ASSIGNED TASK: Each line of the records that holds the word "hand" should be copied out.

[Records contained in a dataset]
◆ ◆ ◆ ◆
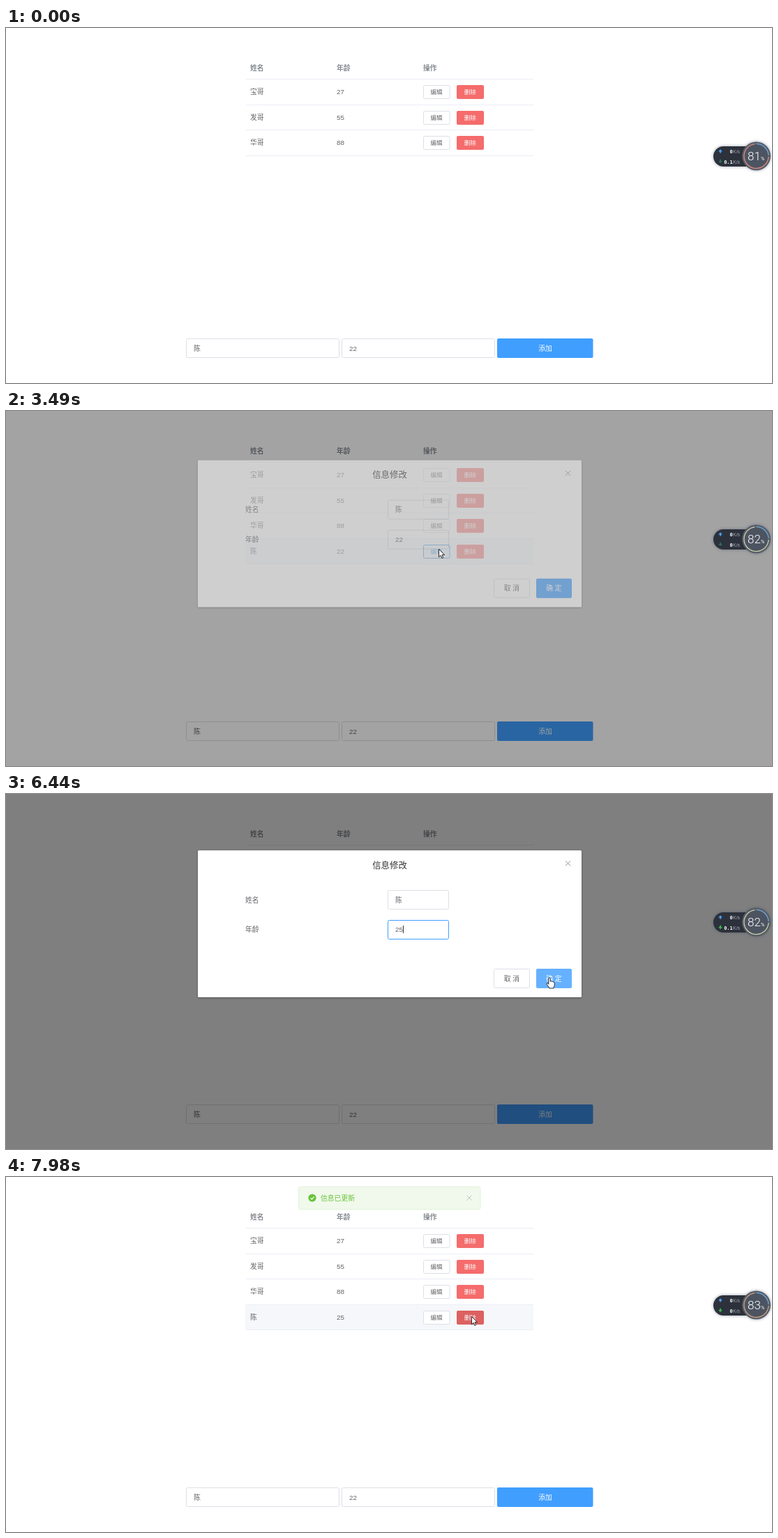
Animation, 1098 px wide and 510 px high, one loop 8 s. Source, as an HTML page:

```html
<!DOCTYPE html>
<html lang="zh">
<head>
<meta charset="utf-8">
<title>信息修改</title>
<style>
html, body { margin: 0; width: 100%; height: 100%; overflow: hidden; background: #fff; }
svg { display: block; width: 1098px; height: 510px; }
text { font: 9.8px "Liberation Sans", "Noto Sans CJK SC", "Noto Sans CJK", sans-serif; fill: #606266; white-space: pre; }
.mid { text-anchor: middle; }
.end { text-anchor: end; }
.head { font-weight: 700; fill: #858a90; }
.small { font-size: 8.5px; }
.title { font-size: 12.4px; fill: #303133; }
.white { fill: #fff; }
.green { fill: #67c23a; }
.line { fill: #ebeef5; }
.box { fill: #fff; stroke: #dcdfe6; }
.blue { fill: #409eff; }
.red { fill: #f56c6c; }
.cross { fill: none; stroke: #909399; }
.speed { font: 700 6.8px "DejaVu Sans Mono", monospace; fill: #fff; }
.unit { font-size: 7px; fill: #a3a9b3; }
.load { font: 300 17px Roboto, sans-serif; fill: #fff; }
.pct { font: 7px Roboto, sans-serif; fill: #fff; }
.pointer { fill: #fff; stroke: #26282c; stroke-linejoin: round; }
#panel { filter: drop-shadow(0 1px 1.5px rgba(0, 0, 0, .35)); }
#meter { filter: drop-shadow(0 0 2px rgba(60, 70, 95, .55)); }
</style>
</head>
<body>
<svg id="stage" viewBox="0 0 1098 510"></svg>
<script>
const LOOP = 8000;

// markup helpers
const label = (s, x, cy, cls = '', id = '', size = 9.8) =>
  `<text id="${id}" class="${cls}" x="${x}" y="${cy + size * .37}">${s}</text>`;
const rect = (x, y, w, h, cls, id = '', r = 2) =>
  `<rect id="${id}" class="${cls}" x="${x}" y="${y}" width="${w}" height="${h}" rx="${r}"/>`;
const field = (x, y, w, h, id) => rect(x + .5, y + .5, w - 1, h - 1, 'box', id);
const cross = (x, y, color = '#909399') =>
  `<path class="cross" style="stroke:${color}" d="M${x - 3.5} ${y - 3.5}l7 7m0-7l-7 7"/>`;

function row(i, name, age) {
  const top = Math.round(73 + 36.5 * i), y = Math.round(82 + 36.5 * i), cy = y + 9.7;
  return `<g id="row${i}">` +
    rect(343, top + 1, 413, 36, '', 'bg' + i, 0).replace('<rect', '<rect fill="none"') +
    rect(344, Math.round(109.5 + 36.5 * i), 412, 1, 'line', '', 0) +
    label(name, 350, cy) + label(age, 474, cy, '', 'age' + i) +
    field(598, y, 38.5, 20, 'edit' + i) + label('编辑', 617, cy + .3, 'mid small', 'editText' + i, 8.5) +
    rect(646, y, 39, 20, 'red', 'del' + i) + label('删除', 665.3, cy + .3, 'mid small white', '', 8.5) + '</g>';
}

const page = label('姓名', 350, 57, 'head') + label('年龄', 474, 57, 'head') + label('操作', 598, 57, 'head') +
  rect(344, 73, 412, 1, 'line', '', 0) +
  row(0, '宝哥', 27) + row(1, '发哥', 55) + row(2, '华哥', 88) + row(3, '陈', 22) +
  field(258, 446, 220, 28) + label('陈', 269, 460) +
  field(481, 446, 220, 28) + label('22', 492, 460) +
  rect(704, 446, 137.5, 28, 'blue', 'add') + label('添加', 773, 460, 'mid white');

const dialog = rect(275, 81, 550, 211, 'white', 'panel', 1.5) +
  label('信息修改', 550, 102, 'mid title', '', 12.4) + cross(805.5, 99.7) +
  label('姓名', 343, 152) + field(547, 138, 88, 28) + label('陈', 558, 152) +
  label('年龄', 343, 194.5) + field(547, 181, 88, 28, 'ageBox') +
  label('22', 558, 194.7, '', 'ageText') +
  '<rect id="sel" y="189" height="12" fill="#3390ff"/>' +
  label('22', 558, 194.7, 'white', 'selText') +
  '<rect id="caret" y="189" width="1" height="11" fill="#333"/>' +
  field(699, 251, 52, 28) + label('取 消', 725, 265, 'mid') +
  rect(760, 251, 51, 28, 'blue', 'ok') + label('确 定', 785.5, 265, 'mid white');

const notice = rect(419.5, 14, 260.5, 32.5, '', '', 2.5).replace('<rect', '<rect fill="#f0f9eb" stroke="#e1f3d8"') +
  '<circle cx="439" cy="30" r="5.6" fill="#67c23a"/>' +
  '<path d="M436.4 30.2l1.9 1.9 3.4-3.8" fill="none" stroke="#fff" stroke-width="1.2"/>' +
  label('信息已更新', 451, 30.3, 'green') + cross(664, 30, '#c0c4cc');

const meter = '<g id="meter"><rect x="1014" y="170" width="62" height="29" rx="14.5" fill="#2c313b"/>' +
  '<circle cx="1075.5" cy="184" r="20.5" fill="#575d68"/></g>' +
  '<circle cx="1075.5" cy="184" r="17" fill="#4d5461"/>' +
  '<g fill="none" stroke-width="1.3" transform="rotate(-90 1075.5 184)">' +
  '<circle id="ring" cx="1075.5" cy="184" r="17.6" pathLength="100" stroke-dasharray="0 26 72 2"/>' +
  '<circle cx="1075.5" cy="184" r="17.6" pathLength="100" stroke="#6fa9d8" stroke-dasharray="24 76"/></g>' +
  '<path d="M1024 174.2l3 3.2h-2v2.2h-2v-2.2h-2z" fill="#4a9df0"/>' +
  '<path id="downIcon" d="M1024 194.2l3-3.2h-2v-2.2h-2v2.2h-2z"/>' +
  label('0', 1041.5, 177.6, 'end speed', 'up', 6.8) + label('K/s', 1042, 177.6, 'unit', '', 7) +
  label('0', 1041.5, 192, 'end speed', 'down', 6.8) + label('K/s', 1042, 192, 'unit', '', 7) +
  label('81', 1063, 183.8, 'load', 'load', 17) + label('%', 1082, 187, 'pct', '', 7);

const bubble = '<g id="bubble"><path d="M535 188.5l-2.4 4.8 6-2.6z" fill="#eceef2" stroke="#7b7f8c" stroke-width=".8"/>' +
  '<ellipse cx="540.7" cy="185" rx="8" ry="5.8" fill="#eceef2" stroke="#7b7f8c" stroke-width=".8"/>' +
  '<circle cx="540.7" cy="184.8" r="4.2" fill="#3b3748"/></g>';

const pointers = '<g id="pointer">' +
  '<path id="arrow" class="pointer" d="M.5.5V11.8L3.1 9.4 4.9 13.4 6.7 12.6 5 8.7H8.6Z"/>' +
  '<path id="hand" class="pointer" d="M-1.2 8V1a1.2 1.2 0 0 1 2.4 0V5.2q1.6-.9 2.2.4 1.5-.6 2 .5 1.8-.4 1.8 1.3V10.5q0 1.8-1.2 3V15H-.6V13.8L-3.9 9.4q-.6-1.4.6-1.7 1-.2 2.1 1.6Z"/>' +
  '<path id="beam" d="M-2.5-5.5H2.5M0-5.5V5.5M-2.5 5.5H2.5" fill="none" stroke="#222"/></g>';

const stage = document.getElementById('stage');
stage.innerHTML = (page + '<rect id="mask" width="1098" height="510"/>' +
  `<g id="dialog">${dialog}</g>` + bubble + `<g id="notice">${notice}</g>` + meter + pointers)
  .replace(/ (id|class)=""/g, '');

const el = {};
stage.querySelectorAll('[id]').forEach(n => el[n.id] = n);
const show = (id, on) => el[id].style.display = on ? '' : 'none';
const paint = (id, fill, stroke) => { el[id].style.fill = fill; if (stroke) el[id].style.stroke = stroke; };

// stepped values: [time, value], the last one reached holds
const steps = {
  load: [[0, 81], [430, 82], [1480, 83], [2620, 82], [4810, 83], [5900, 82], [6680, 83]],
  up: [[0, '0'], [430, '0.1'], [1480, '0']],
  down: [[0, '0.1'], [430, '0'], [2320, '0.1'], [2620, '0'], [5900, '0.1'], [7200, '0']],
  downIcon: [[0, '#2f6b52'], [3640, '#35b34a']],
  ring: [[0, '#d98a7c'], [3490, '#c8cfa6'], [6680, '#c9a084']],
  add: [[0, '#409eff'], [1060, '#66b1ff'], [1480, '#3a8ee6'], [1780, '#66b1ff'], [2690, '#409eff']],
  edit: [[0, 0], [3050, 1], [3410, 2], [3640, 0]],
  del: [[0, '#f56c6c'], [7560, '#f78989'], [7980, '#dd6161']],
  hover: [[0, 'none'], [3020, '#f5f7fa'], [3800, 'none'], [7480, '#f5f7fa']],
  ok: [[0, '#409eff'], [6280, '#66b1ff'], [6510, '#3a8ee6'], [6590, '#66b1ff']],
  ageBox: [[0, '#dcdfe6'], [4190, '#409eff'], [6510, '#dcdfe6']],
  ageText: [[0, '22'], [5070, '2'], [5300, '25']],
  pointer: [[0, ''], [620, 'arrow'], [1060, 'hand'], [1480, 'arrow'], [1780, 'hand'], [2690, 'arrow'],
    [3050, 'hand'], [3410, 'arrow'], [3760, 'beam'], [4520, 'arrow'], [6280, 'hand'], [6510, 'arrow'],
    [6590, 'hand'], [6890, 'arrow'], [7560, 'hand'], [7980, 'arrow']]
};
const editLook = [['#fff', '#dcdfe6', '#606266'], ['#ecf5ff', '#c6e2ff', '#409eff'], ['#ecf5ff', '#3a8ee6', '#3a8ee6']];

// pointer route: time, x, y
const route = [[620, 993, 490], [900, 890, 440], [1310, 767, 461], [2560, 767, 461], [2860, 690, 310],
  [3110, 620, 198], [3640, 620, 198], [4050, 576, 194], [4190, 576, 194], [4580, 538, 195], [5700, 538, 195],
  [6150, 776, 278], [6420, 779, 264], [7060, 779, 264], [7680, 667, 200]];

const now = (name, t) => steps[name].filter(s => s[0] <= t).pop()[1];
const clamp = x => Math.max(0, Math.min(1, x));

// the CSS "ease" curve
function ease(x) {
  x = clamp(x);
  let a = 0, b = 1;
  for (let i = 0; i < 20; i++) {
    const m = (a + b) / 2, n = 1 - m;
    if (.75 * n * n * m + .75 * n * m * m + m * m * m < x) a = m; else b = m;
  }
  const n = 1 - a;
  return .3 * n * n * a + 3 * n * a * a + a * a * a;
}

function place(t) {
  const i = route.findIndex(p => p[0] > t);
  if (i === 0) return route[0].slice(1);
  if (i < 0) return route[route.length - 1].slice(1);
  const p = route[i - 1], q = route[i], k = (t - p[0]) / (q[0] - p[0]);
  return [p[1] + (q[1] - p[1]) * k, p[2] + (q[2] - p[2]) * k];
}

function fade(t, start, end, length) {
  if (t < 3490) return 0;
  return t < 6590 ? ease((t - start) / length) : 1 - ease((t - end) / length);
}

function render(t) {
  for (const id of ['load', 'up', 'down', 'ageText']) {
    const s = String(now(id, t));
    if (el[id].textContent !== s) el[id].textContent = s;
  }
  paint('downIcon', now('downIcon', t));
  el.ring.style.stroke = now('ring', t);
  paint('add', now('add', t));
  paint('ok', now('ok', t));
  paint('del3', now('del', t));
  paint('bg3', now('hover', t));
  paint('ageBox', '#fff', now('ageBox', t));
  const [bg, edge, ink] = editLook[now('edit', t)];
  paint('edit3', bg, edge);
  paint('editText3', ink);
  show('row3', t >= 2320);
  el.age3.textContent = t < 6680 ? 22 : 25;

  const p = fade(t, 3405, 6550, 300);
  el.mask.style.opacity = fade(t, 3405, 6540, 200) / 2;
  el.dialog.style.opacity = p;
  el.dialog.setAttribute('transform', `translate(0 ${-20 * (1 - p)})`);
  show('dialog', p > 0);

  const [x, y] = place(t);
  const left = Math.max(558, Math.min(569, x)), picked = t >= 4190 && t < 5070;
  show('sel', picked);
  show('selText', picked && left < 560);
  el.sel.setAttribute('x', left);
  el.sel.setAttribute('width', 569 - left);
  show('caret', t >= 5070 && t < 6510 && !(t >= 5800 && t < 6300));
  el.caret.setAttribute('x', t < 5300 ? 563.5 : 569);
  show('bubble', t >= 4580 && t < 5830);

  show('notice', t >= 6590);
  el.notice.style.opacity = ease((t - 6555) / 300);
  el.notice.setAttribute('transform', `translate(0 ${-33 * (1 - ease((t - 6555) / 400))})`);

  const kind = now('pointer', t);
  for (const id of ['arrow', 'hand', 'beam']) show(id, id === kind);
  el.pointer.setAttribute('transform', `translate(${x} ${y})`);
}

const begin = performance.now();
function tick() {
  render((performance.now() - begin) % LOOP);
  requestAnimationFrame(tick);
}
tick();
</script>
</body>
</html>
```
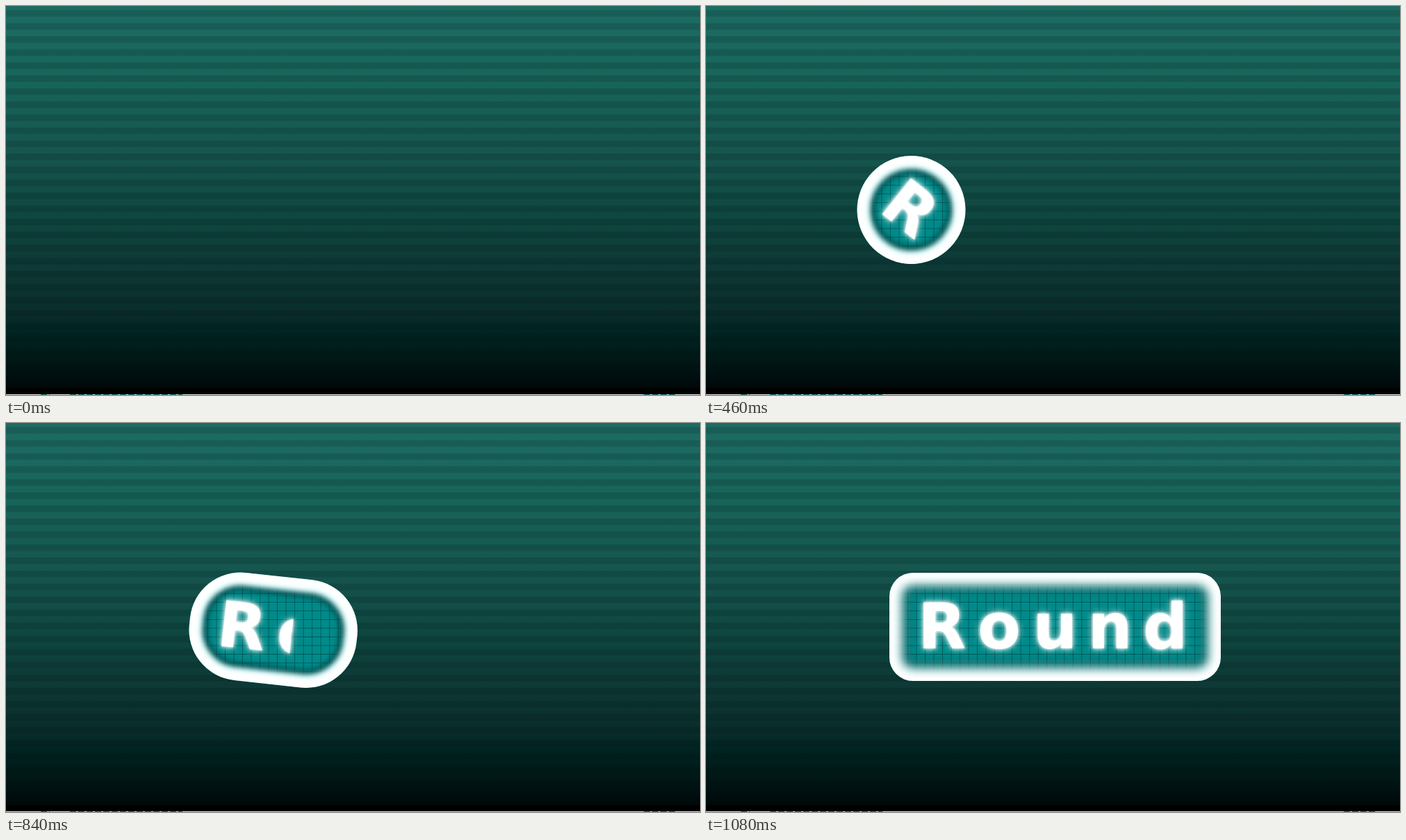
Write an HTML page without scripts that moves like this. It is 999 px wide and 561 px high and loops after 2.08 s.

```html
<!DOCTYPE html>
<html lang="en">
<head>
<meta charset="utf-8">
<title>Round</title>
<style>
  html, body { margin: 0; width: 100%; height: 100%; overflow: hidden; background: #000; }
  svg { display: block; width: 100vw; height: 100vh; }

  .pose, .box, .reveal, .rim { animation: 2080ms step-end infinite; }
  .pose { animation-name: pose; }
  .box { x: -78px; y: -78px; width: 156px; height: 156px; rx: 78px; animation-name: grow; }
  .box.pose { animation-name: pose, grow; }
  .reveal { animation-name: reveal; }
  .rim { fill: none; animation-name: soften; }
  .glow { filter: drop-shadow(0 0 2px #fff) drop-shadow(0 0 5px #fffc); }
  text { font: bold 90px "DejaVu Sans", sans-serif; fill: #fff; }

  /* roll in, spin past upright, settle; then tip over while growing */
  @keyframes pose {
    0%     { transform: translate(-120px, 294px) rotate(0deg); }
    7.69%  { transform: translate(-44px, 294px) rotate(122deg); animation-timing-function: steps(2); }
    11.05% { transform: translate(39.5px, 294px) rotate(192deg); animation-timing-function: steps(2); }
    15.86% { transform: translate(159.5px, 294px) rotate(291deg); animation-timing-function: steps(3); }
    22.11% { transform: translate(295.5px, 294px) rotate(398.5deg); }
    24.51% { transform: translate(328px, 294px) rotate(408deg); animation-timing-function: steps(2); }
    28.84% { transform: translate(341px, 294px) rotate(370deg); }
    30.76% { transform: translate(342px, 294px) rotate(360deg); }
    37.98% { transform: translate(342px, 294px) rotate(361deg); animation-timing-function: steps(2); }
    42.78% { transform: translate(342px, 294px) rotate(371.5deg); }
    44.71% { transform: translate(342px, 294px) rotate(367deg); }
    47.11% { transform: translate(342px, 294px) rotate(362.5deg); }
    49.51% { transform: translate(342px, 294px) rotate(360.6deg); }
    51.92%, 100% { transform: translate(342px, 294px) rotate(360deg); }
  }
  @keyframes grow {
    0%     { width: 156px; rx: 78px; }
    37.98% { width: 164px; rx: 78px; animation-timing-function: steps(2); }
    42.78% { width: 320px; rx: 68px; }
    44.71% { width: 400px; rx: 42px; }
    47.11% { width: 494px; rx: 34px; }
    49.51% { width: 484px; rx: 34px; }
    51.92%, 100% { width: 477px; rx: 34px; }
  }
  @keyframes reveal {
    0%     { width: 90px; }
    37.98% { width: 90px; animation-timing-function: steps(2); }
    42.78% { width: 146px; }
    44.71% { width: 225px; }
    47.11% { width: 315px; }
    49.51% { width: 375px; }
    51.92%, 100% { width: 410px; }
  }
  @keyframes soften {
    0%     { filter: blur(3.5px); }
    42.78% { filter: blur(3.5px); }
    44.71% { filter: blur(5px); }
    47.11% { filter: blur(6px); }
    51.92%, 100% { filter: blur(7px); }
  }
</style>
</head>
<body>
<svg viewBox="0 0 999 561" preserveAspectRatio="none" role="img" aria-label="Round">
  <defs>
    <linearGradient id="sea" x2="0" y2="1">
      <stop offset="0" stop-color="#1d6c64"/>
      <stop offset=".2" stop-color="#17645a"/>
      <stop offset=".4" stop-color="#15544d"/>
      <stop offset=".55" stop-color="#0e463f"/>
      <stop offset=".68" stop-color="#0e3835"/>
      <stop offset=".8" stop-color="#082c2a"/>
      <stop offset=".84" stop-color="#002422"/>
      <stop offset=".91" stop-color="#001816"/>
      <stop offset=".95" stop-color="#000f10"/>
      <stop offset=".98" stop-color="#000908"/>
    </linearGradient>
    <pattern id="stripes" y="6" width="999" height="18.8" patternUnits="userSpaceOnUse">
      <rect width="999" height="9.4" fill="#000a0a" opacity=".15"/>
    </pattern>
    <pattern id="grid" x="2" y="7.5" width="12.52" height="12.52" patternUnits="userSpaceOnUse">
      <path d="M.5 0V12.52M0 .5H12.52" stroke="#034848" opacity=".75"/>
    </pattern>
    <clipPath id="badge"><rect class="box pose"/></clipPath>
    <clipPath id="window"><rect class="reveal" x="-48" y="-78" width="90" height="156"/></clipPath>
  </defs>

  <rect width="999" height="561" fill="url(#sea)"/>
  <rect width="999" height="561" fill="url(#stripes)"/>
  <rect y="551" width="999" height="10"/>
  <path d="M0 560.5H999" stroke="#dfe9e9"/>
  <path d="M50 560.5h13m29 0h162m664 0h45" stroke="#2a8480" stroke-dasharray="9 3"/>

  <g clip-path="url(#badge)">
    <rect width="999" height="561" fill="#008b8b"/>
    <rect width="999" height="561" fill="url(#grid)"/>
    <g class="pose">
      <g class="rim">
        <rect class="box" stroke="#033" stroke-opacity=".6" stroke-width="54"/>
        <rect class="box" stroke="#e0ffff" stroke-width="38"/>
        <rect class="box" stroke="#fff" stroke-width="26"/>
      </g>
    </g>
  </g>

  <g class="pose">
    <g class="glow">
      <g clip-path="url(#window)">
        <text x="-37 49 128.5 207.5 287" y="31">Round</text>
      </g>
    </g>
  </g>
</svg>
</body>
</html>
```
◆ ◆ ◆ ◆
RESULT:
  '<path id="hand" class="pointer" d="M-1.2 8V1a1.2 1.2 0 0 1 2.4 0V5.2q1.6-.9 2.2.4 1.5-.6 2 .5 1.8-.4 1.8 1.3V10.5q0 1.8-1.2 3V15H-.6V13.8L-3.9 9.4q-.6-1.4.6-1.7 1-.2 2.1 1.6Z"/>' +
  pointer: [[0, ''], [620, 'arrow'], [1060, 'hand'], [1480, 'arrow'], [1780, 'hand'], [2690, 'arrow'],
    [3050, 'hand'], [3410, 'arrow'], [3760, 'beam'], [4520, 'arrow'], [6280, 'hand'], [6510, 'arrow'],
    [6590, 'hand'], [6890, 'arrow'], [7560, 'hand'], [7980, 'arrow']]
  for (const id of ['arrow', 'hand', 'beam']) show(id, id === kind);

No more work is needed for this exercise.